Her 30 plus year career has been dedicated to nonprofits concentrating on development and management in Chicago IL, New Orleans LA and Memphis, TN. She has led development efforts at diverse organizations incuding Boys & Girls Clubs of Chicago, Easter Seals of DuPage County, New Orleans Ballet Association, and Ogden Museum of Southern Art. She also served as an adjunct instructor on Development Strategies for the Arts Administration graduate program at the University of New Orleans, and recently wrote a chapter in Rowman & Littlefield’s Guide for Sustainable Revenue for Museums.
She holds a B.A. from Roosevelt University, Chicago IL in Sociology, is a member of the Association for Fundraising Professionals (AFP), and has chaired and served on national and state grant review panels.
Chessie Hayes – Jennifer Strain
In the context of ethical fundraising, how can religious and other nonprofit organizations encourage support without undermining those they serve? This presentation will discuss the ethical commandments of receiving gifts and avoiding the 7 deadly sins. We will investigate multiple case studies and scenarios to help you determine gifts that are appropriate to accept versus politely decline.
Jennifer Strain, MBA, CFRE, is a development officer at Campbell Foundation in Memphis, Tennessee. She earned an undergraduate degree in social work and a Master in Business Administration and has over 20 years of nonprofit fundraising and communications experience. Prior to joining the Campbell Foundation in 2002, Jennifer served in various roles for Catholic Charities Refugee Services in Memphis, Ecumenical Refugee Services in Denver, and Art for Life’s Sake in Memphis. Jennifer currently serves as the Association of Fundraising Professionals Memphis Chapter President, and she earned the Certified Fundraising Executive designation in March 2017.
Ron Rescigno – Sue Rescigno
If you are looking for a blueprint for annual fund success, this presentation is for you. Join Ron and Sue Rescigno as they guide you through the necessary steps it takes to create a comprehensive annual fund program that provides its donors and prospects with a continuous flow of communication throughout any given year. They will provide you with the tools you need to implement a revenue-generating machine for your annual fund. You will learn how the process the Rescignos have developed, when followed, results in a thriving annual fund that includes more new donors, better donor retention and more major gift prospects than ever before.

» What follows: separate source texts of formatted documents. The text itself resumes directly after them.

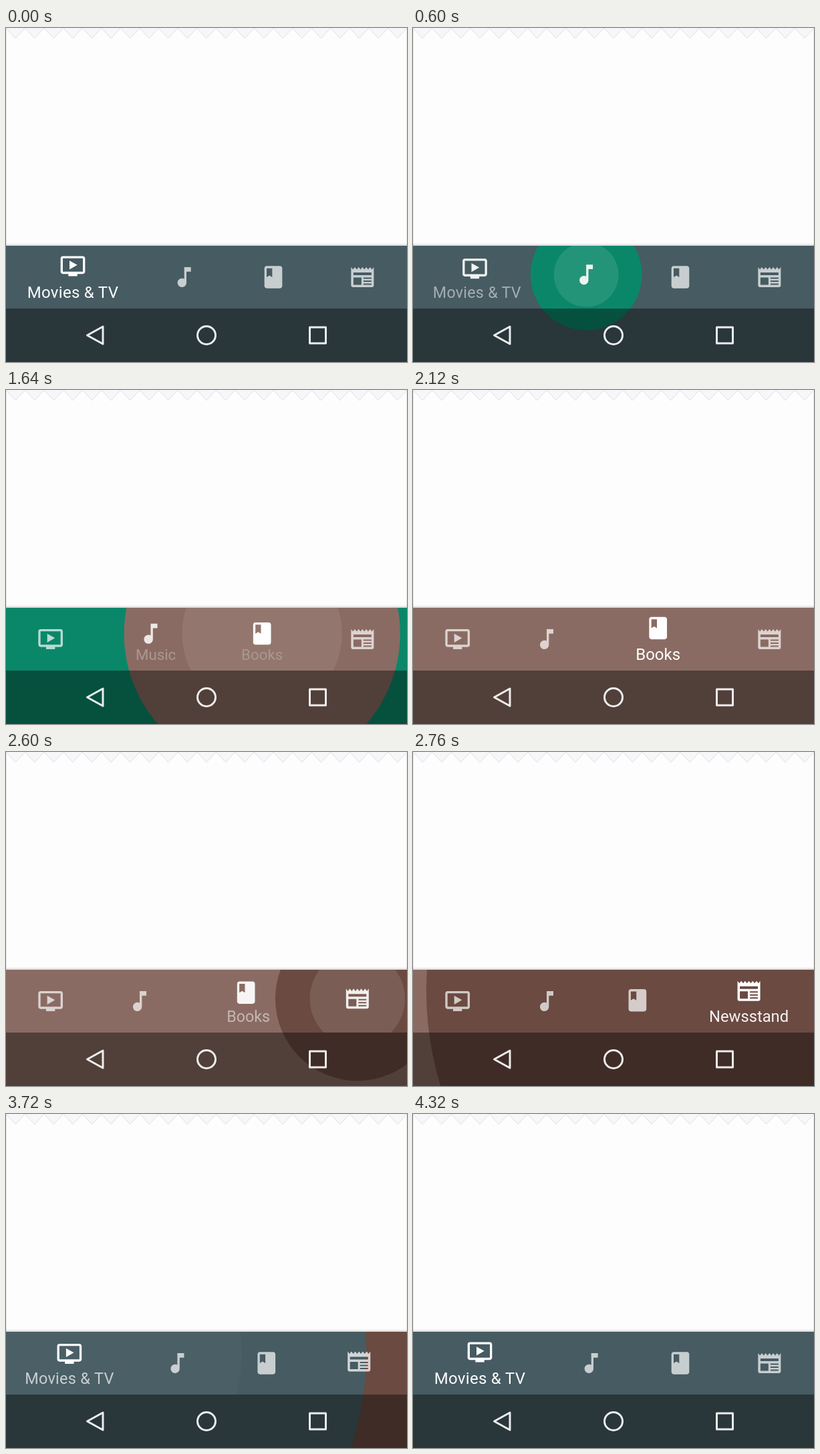
Recreate the animation shown at these times as an HTML page. Size 600 by 500 pixels, loop 4520 ms.

```html
<!DOCTYPE html>
<html lang="en">
<head>
<meta charset="utf-8">
<title>Shifting bottom navigation</title>
<style>
  html, body { margin: 0; width: 100%; height: 100%; overflow: hidden; background: #fefdfe; }
  svg { display: block; width: 100vw; height: 100vh; }
  text { font: 24px Roboto, Arial, sans-serif; text-anchor: middle; fill: #fff; }
  .tab path { fill: #fff; fill-rule: evenodd; }
  .system { fill: none; stroke: #fff; stroke-opacity: .91; stroke-width: 3; stroke-linejoin: round; }
</style>
</head>
<body>
<svg viewBox="0 0 600 500">
  <defs>
    <clipPath id="bars"><rect y="326" width="600" height="174"/></clipPath>
    <clipPath id="tabBar"><rect y="326" width="600" height="94"/></clipPath>
    <linearGradient id="shade" x2="0" y2="1">
      <stop stop-opacity="0"/><stop offset="1" stop-opacity=".16"/>
    </linearGradient>
  </defs>

  <rect width="600" height="500" fill="#fefdfe"/>
  <path id="tear" fill="#f8f6f9" stroke="#dddde0"/>
  <path d="M.5 0V326M599.5 0V326" stroke="#e5e5e8"/>
  <rect y="322" width="600" height="4" fill="url(#shade)"/>

  <rect id="base" y="326" width="600" height="174"/>
  <g clip-path="url(#bars)"><circle id="reveal"/></g>
  <g clip-path="url(#tabBar)"><circle id="touch" fill="#fff"/></g>
  <rect y="420" width="600" height="80" fill="#000" fill-opacity=".41"/>

  <g class="tab">
    <path transform="scale(1.6667) translate(-12 -12)" d="M21 3H3c-1.11 0-2 .89-2 2v12c0 1.1.89 2 2 2h5v2h8v-2h5c1.1 0 2-.9 2-2V5c0-1.11-.9-2-2-2zm0 14H3V5h18zm-5-6l-7 4V7z"/>
  </g>
  <g class="tab">
    <path transform="scale(1.6667) translate(-12 -12)" d="M12 3v10.55c-.59-.34-1.27-.55-2-.55-2.21 0-4 1.79-4 4s1.79 4 4 4 4-1.79 4-4V7h4V3z"/>
  </g>
  <g class="tab">
    <path transform="scale(1.6667) translate(-12 -12)" d="M18 2H6c-1.1 0-2 .9-2 2v16c0 1.1.9 2 2 2h12c1.1 0 2-.9 2-2V4c0-1.1-.9-2-2-2zM6 4h5v8l-2.5-1.5L6 12z"/>
  </g>
  <g class="tab">
    <path d="M-17-15l2.8 3.6 2.8-3.6 2.9 3.6 2.8-3.6 2.9 3.6L0-15l2.8 3.6L5.7-15l2.8 3.6 2.9-3.6 2.8 3.6L17-15V12q0 3-3 3H-14q-3 0-3-3zM-13.5-7h27v4h-27zM-13.5 .5h12v11h-12zM1.5 .5h12v2h-12zM1.5 5h12v2h-12zM1.5 9.5h12v2h-12z"/>
  </g>

  <text letter-spacing=".3">Movies &amp; TV</text>
  <text>Music</text>
  <text>Books</text>
  <text>Newsstand</text>

  <g class="system">
    <path d="M121.5 460L145 447V473Z"/>
    <circle cx="300" cy="460" r="13.5"/>
    <rect x="454.5" y="448" width="24" height="24"/>
  </g>
</svg>
<script>
  const LOOP = 4520, FRAME = 40, FIRST = 508, STEP = 1000, SHIFT = 375;
  const COLORS = ['#465b62', '#0a8769', '#8a6b63', '#6a4a41'];
  const $ = id => document.getElementById(id);
  const icons = document.querySelectorAll('.tab');
  const labels = document.querySelectorAll('text');

  const clamp = v => Math.min(1, Math.max(0, v));
  const mix = (a, b, k) => a + (b - a) * k;
  const set = (el, attrs) => {
    for (const name in attrs) el.setAttribute(name, attrs[name]);
  };

  // cubic-bezier(.4, 0, .2, 1), solved by bisection
  function ease(x) {
    let lo = 0, hi = 1, s = .5;
    for (let i = 0; i < 24; i++) {
      s = (lo + hi) / 2;
      const at = 1.2 * (1 - s) ** 2 * s + .6 * (1 - s) * s * s + s ** 3;
      if (at < x) lo = s; else hi = s;
    }
    return x >= 1 ? 1 : s * s * (3 - 2 * s);
  }

  // The active tab takes a third of the width, the others share the rest
  function centers(weights) {
    let left = 0;
    return weights.map(w => {
      const width = 400 / 3 + w * 200 / 3;
      left += width;
      return left - width / 2;
    });
  }

  function draw(t) {
    const turn = Math.floor((t - FIRST) / STEP);
    const from = turn < 0 ? 0 : Math.min(turn, 3);
    const to = turn < 0 ? 0 : (from + 1) % 4;
    const time = turn < 0 ? 1 : clamp((t - FIRST - from * STEP) / SHIFT);
    const p = ease(time);

    const weights = COLORS.map((_, i) => i === to ? p : i === from ? 1 - p : 0);
    const xs = centers(weights);
    const startXs = centers(COLORS.map((_, i) => +(i === from)));
    const iconY = i => 373 - 16.5 * weights[i];

    icons.forEach((icon, i) => {
      const lit = i === to ? clamp(3 * p) : weights[i];
      set(icon, { transform: `translate(${xs[i]} ${iconY(i)})`, opacity: .7 + .3 * lit });
    });

    labels.forEach((label, i) => {
      const incoming = i === to;
      const x = incoming ? xs[i] : mix(startXs[i], xs[i], .55);
      const alpha = incoming ? clamp((time - .25) / .45) : i === from ? clamp(1 - 2 * time) : 0;
      set(label, {
        transform: `translate(${x} 403.5) scale(${mix(6 / 7, 1, weights[i])})`,
        opacity: alpha
      });
    });

    const full = Math.hypot(Math.max(xs[to], 600 - xs[to]), 143);
    const radius = Math.max(9, full * p);
    const center = { cx: xs[to], cy: iconY(to) };
    set($('base'), { fill: COLORS[time < 1 ? from : to] });
    set($('reveal'), { ...center, r: time < 1 ? radius : 0, fill: COLORS[to] });
    set($('touch'), { ...center, r: radius * .58, opacity: .17 * clamp(1 - time / .65) });
  }

  let tear = 'M0 0';
  for (let i = 0; i < 21; i++) tear += `L${(i + .5) * 600 / 21} 15.5L${(i + 1) * 600 / 21} 0`;
  set($('tear'), { d: tear });

  const start = performance.now();
  function tick() {
    const t = (performance.now() - start + 1) % LOOP;
    draw(Math.floor(t / FRAME) * FRAME);
    requestAnimationFrame(tick);
  }
  tick();
</script>
</body>
</html>
```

Ron and Sue Rescigno have spent close to 30 years working with nonprofits nationwide ronhelping them to create and improve their annual fund programs. They believe the annual fund is the foundation of any comprehensive development program and they have created a process to strategically build the annual fund so that it runs like a well-oiled machine.

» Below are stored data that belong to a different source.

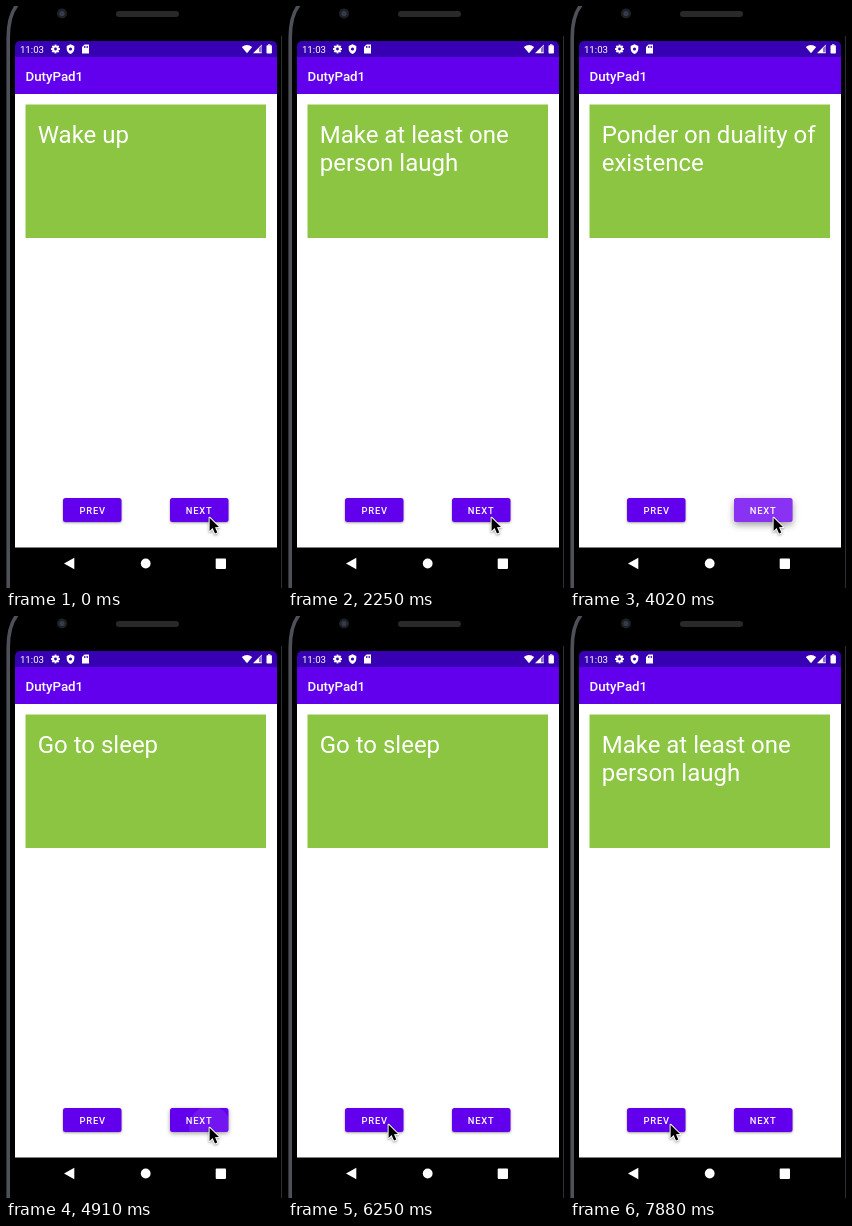
Recreate the animation shown at these times as an HTML page with a canvas. Size 276 px wide and 582 px high, loop 8000 ms.

```html
<!DOCTYPE html>
<html lang="en">
<head>
<meta charset="utf-8">
<title>Task list</title>
<style>
html, body { margin: 0; width: 100%; height: 100%; overflow: hidden; background: #000; }
canvas { display: block; width: 276px; height: 582px; }
</style>
</head>
<body>
<canvas id="stage"></canvas>
<script>
const W = 276, H = 582, LOOP = 8000;
const canvas = document.getElementById('stage');
const ctx = canvas.getContext('2d');
const dpr = window.devicePixelRatio || 1;
canvas.width = W * dpr;
canvas.height = H * dpr;

const FONT = 'Roboto, "Open Sans", sans-serif';
const PURPLE = '#6200ee', DEEP = '#3700b3', WHITE = '#fff';
const TASKS = [
  ['Wake up'],
  ['Drink Coffee'],
  ['Make at least one', 'person laugh'],
  ['Plant a tree'],
  ['Ponder on duality of', 'existence'],
  ['Go to sleep']
];
const PREV = { label: 'PREV', x: 57, textX: 73.5, step: -1 };
const NEXT = { label: 'NEXT', x: 164, textX: 179.7, step: 1 };

// Each tap: press time, button, extra hold, ripple radius and strength on press
const TAPS = [
  { t: 1050, on: NEXT }, { t: 1950, on: NEXT }, { t: 2690, on: NEXT },
  { t: 3280, on: NEXT }, { t: 3880, on: NEXT, hold: 140 }, { t: 4910, on: NEXT },
  { t: 5950, on: PREV }, { t: 6550, on: PREV },
  { t: 6990, on: PREV, r: 42, a: 0.25 }, { t: 7590, on: PREV }
];
// Pointer positions: time, x, y
const POINTER = [[0, 203, 511], [5210, 190, 511], [5360, 149, 508], [5510, 112, 508], [5660, 100, 508]];

function stateAt(t) {
  let task = 0, ripple = null;
  for (const { t: start, on, hold = 0, r = 21, a = 0.1 } of TAPS) {
    const age = t - start;
    if (age < 0) break;
    const release = 146 + hold;
    if (age >= release) task = (task + on.step + TASKS.length) % TASKS.length;
    if (age < 140) ripple = { on, r, a, lift: r > 30 ? 1 : 0.3 };
    else if (age < release) ripple = { on, r: 80, a: 0.25, lift: 1 };
    else if (age < release + 144) ripple = { on, r: 80, a: 0.18, lift: 0.8 };
    else ripple = null;
  }
  const [, x, y] = POINTER.filter(p => p[0] <= t).pop();
  return { task, ripple, x, y };
}

function rect(x, y, w, h, color) {
  ctx.fillStyle = color;
  ctx.fillRect(x, y, w, h);
}

function roundRect(x, y, w, h, r, color) {
  ctx.beginPath();
  ctx.roundRect(x, y, w, h, r);
  ctx.fillStyle = color;
  ctx.fill();
}

function disc(x, y, r, color) {
  ctx.beginPath();
  ctx.arc(x, y, r, 0, Math.PI * 2);
  ctx.fillStyle = color;
  ctx.fill();
}

function poly(points, color) {
  ctx.beginPath();
  points.forEach(([x, y]) => ctx.lineTo(x, y));
  ctx.closePath();
  ctx.fillStyle = color;
  ctx.fill();
}

function shadow(alpha, blur, dy) {
  ctx.shadowColor = `rgba(0,0,0,${alpha})`;
  ctx.shadowBlur = blur * dpr;
  ctx.shadowOffsetY = dy * dpr;
}

function text(str, x, y, size, weight = 400, spacing = 0) {
  ctx.font = `${weight} ${size}px ${FONT}`;
  ctx.letterSpacing = spacing + 'px';
  ctx.fillStyle = WHITE;
  ctx.fillText(str, x, y);
}

function drawPhone() {
  rect(0, 0, W, H, '#000');
  ctx.beginPath();
  ctx.moveTo(2.2, H);
  ctx.lineTo(2.2, 32);
  ctx.quadraticCurveTo(2.2, 10, 11, -1);
  ctx.lineWidth = 3.6;
  ctx.strokeStyle = '#4e5058';
  ctx.stroke();
  rect(275, 30, 1, H, '#2c2e33');
  disc(56, 7.5, 5, '#1d2025');
  disc(56, 7.5, 2.6, '#343b49');
  roundRect(110, 5, 63, 6, 3, '#292929');
}

function drawStatus() {
  text('11:03', 13.9, 46.6, 9.7);
  // gear
  for (let i = 0; i < 4; i++) {
    ctx.save();
    ctx.translate(49.5, 43);
    ctx.rotate(i * Math.PI / 4);
    rect(-1, -4.4, 2, 8.8, WHITE);
    ctx.restore();
  }
  disc(49.5, 43, 3.3, WHITE);
  disc(49.5, 43, 1.4, DEEP);
  // shield
  ctx.beginPath();
  ctx.moveTo(64.5, 38.3);
  ctx.lineTo(68.3, 40);
  ctx.lineTo(68.3, 43);
  ctx.quadraticCurveTo(68, 46.5, 64.5, 48);
  ctx.quadraticCurveTo(61, 46.5, 60.7, 43);
  ctx.lineTo(60.7, 40);
  ctx.fillStyle = WHITE;
  ctx.fill();
  disc(64.5, 43, 1.6, DEEP);
  // memory card
  poly([[78.5, 38.6], [83, 38.6], [83, 47.4], [76, 47.4], [76, 41]], WHITE);
  for (let i = 0; i < 3; i++) rect(78 + i * 1.6, 40, 0.8, 2, DEEP);
  // wifi, signal, battery
  ctx.beginPath();
  ctx.moveTo(241, 47.3);
  ctx.lineTo(235.8, 41);
  ctx.quadraticCurveTo(241, 37, 246.2, 41);
  ctx.fillStyle = WHITE;
  ctx.fill();
  poly([[247, 47.3], [255.8, 38.5], [255.8, 47.3]], WHITE);
  poly([[253, 42.3], [255.8, 39.5], [255.8, 46.3], [253, 46.3]], '#8b6bd4');
  roundRect(260.5, 39.3, 5.4, 8.2, 0.8, WHITE);
  rect(262, 38.3, 2.4, 1.2, WHITE);
}

function drawButton(b, ripple, px, py) {
  const active = ripple && ripple.on === b;
  const lift = active ? ripple.lift : 0;
  const box = [b.x, 492, 58.5, 24, 2.5];
  ctx.save();
  shadow(0.38, 2.5 + lift * 5, 1 + lift * 2);
  roundRect(...box, PURPLE);
  ctx.restore();
  if (active) {
    ctx.save();
    ctx.beginPath();
    ctx.roundRect(...box);
    ctx.clip();
    disc(px + 1, py, ripple.r, `rgba(255,200,255,${ripple.a})`);
    ctx.restore();
  }
  text(b.label, b.textX, 507.6, 9.35, 500, 0.83);
}

function drawNav() {
  poly([[58, 557.5], [68.3, 551.8], [68.3, 563.2]], WHITE);
  disc(139.7, 557.5, 4.9, WHITE);
  roundRect(209.7, 552.6, 10.3, 10.3, 0.8, WHITE);
}

function drawPointer(x, y) {
  ctx.save();
  ctx.translate(x + 0.6, y + 0.7);
  ctx.beginPath();
  for (const [px, py] of [[0, 0], [0, 13.2], [3, 10.4], [5.4, 15.8], [7.7, 14.8], [5.4, 9.6], [9.4, 9.4]]) {
    ctx.lineTo(px, py);
  }
  ctx.closePath();
  ctx.lineJoin = 'round';
  ctx.lineWidth = 2;
  ctx.strokeStyle = WHITE;
  shadow(0.4, 2.5, 1);
  ctx.stroke();
  shadow(0, 0, 0);
  ctx.fillStyle = '#000';
  ctx.fill();
  ctx.restore();
}

function draw(now) {
  const s = stateAt(now % LOOP);
  ctx.setTransform(dpr, 0, 0, dpr, 0, 0);
  drawPhone();
  roundRect(9, 35, 262, 20, [5, 5, 0, 0], DEEP);
  rect(9, 51, 262, 37, PURPLE);
  rect(9, 88, 262, 453.5, WHITE);
  drawStatus();
  text('DutyPad1', 19.5, 74.8, 13.3, 500);
  rect(19.5, 98.5, 240.5, 133.5, '#8bc541');
  TASKS[s.task].forEach((line, i) => text(line, 31.7, 137 + i * 28, 24));
  for (const b of [PREV, NEXT]) drawButton(b, s.ripple, s.x, s.y);
  drawNav();
  drawPointer(s.x, s.y);
}

const began = performance.now();
function tick() {
  draw(performance.now() - began);
  requestAnimationFrame(tick);
}
tick();
</script>
</body>
</html>
```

In February of 2021, Ron’s new book, The Process-Driven Annual Fund, was published. The book explains how the process he and Sue have developed, when followed, results in a thriving annual fund that includes more new donors, better donor retention and more major gift prospects than ever before.
CWR CONFERENCE 2021 AV SPONSOR:

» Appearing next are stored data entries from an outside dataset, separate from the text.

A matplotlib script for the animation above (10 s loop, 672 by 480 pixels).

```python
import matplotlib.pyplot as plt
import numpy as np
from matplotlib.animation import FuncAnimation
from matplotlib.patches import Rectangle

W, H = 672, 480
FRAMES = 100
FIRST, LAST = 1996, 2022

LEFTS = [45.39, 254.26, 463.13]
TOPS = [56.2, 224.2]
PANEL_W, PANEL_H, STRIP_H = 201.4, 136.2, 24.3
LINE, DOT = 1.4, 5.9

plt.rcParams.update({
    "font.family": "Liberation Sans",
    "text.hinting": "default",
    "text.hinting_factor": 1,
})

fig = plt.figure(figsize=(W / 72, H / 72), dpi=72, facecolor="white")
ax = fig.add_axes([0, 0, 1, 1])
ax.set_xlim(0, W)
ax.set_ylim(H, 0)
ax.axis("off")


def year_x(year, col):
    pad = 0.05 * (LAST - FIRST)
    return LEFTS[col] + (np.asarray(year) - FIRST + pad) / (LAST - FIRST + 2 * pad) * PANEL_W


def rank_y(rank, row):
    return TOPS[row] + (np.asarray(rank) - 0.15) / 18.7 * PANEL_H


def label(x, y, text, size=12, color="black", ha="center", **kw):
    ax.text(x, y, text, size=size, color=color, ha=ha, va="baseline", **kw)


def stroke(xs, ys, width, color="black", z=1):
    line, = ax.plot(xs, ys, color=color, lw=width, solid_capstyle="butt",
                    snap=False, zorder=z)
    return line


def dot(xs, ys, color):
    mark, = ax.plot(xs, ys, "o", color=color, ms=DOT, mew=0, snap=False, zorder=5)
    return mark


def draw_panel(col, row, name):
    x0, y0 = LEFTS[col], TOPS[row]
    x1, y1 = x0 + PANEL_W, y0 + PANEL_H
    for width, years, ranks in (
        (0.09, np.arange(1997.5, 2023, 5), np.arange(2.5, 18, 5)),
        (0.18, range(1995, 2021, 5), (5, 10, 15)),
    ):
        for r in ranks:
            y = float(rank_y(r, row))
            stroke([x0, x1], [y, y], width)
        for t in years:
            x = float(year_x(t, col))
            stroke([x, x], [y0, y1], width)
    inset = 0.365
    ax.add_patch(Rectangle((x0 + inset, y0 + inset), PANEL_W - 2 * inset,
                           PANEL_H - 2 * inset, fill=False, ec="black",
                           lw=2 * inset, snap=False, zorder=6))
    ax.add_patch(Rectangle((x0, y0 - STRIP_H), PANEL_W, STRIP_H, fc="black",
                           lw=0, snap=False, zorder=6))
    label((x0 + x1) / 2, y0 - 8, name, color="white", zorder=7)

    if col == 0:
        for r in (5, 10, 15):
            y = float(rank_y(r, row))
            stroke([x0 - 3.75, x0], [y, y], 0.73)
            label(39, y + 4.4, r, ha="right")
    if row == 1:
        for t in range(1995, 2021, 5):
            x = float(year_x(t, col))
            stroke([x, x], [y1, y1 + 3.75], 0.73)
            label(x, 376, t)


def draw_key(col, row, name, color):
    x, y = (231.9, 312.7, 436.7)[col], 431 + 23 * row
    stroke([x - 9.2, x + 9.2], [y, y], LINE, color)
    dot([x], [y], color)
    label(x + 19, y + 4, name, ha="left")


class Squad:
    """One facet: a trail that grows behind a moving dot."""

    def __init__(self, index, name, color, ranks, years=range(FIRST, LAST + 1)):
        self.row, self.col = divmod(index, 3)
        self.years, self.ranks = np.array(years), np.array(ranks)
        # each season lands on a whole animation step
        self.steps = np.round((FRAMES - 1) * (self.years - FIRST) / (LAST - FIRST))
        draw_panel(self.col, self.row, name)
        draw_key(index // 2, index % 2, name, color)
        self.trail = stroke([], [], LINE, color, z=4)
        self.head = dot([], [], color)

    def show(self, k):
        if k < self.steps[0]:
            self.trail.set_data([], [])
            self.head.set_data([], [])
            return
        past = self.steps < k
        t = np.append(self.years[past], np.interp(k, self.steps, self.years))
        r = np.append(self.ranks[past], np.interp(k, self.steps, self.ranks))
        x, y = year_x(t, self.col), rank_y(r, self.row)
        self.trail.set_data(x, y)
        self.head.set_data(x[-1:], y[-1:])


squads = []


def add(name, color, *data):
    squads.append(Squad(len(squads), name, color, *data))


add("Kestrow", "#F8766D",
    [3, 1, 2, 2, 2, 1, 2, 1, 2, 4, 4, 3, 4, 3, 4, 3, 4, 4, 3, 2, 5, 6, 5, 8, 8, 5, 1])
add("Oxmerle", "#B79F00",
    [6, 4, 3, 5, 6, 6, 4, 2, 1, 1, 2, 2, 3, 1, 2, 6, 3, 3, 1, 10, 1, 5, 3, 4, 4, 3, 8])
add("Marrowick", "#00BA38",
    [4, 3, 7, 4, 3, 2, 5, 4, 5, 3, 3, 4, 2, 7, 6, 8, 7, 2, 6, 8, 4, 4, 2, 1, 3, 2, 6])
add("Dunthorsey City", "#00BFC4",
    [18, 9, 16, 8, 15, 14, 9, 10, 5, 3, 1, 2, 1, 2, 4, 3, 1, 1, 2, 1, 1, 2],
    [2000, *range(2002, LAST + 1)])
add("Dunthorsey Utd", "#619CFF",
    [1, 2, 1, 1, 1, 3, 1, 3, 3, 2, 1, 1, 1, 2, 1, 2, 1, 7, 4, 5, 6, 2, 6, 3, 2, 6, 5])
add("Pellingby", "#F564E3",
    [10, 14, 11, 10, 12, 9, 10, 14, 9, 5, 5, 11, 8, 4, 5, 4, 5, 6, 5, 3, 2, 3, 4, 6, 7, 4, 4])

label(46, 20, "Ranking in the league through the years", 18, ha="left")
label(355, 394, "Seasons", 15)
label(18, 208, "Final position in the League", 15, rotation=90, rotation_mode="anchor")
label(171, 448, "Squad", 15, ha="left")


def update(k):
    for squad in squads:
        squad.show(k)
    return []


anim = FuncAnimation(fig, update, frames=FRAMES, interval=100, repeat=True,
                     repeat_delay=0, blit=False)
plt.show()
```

VISION Vocation Network, the most comprehensive multimedia resource for those discerning a religious vocation, welcomes more than 350,000 visitors each year to its website VocationNetwork.org. The annual VISION Vocation Guide is distributed throughout the U.S. and Canada in print and around the world in digital format. And more than 5,000 new and unique inquirers complete VISION Vocation Match profiles each year to learn more about the vocation that might be right for them. Communicators, VISION reaches the audience you want to reach!